Sugarman decided to pursue this line of questioning despite a general lack of understanding as well as outright disapproval from most of his advisors. He nonetheless prevailed and continued to develop the field of study during medical school, where the issues seemed increasingly pressing and relevant. “When there are multiple options, what is the appropriate course?” he wondered. “How can you best do medicine or engage in science in an appropriate fashion? I thought that clearly these were tough questions that somebody should know how to answer; somebody should know how to figure these out.”

During medical school, Sugarman arranged to learn about not just medicine but also literature, medical history, and philosophy—the “queen of the sciences” as he likes to refer to it. He later earned master’s degrees in philosophy and public health, so that he could internalize the language and approaches utilized by ethicists and health care experts as he tried to unite the fields. In doing so, he began to develop a model of how to approach ethical decision making in the arena of health care and medical science, a model that he expanded over the ensuing years as he became one of the preeminent bioethicists in the world.

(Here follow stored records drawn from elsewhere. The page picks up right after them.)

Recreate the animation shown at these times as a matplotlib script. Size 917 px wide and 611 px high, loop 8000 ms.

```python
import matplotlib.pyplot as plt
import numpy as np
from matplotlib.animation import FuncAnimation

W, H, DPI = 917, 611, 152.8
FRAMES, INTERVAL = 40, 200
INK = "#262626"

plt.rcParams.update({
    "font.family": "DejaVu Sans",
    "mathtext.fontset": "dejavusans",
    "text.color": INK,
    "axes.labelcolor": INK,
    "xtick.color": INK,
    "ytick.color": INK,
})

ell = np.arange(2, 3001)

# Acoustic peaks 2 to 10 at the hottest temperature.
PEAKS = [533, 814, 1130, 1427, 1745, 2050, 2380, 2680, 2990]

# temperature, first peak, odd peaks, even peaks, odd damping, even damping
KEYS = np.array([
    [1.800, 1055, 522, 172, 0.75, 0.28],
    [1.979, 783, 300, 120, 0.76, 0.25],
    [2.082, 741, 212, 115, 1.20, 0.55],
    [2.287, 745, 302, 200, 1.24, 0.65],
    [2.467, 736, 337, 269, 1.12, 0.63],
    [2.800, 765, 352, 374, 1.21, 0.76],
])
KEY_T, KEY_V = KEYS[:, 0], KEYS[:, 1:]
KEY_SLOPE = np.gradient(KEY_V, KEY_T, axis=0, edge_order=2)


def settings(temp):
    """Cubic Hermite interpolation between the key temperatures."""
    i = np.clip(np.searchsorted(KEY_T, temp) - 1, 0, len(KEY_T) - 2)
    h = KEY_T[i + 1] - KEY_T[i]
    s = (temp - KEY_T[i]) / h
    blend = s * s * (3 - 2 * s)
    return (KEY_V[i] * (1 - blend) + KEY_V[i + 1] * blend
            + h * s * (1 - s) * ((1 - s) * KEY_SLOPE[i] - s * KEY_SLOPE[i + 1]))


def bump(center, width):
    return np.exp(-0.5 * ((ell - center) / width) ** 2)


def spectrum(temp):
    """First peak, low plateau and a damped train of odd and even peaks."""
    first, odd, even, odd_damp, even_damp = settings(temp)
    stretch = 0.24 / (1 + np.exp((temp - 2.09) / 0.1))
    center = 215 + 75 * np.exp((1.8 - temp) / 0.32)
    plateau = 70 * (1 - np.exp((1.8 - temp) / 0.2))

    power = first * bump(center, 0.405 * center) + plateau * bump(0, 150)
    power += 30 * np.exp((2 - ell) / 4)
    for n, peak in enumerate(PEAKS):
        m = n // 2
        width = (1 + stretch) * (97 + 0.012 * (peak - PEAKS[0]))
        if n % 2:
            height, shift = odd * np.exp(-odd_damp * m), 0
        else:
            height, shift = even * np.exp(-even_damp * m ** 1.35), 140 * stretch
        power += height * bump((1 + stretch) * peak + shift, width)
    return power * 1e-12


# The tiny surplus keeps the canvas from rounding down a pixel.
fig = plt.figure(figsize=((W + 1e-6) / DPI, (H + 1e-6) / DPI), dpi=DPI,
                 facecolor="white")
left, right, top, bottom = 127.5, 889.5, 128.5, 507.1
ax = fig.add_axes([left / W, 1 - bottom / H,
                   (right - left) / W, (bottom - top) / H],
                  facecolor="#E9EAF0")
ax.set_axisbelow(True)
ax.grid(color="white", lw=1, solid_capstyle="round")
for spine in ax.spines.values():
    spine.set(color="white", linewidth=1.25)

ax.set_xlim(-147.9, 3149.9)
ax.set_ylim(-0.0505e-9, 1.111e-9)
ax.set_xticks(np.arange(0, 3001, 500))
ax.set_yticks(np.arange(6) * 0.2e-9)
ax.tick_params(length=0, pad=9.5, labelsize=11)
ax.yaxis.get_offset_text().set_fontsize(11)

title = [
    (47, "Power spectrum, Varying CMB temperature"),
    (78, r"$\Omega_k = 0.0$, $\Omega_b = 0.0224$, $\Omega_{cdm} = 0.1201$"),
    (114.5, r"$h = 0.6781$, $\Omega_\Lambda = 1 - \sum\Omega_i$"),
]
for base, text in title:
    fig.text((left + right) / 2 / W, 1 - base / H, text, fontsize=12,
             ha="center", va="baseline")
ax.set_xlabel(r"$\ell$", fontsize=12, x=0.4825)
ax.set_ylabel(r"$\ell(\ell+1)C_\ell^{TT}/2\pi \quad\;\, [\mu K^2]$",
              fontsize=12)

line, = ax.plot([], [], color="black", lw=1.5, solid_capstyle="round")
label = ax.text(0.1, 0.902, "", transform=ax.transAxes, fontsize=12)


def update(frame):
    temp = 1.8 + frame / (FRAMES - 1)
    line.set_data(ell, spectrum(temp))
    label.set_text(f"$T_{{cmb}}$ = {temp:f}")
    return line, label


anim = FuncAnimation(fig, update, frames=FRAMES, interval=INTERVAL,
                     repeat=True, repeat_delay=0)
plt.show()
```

Sugarman’s innovative new model was tested and refined in the course of several major controversies, during which he played a critical role in helping to delineate the ethical principles at stake. Two notable examples were the harvesting of umbilical cord blood as a potential source of stem cells and maternal-fetal surgery, in which surgeons attempted to repair spina bifida in utero to minimize the detrimental effects of having an open spinal cord. Each of these thorny problems was approached systematically, using an approach grounded in basic ethical principles, studied empirically to gather relevant facts, and then pragmatically applied to the health care setting in which they existed. It called for collaboration among all the primary groups involved in order to derive consensus opinions and statements, many of which were published as high-profile papers. One issue even prompted JAMA to request “more words” for an article on umbilical cord blood banking, a rarity that Sugarman still laughs about today.

Perhaps it is the natural and inescapable consequence of his training as a physician, but Sugarman emphasizes that it is essential to approach bioethics from a practical perspective. “An important goal of doing bioethics well is to put the brakes on only when the brakes really need to be put on,” he says. He is especially concerned that the brakes not be used as a way to hamper innovation but, instead, to protect innovation so that it can prosper safely and appropriately. “Good bioethics is associated with being involved with scientists who are comfortable exposing their science to ethical inquiry,” Sugarman states. “It’s going to happen sooner or later. We might as well get the ethics right from the beginning.”

—Charles Limb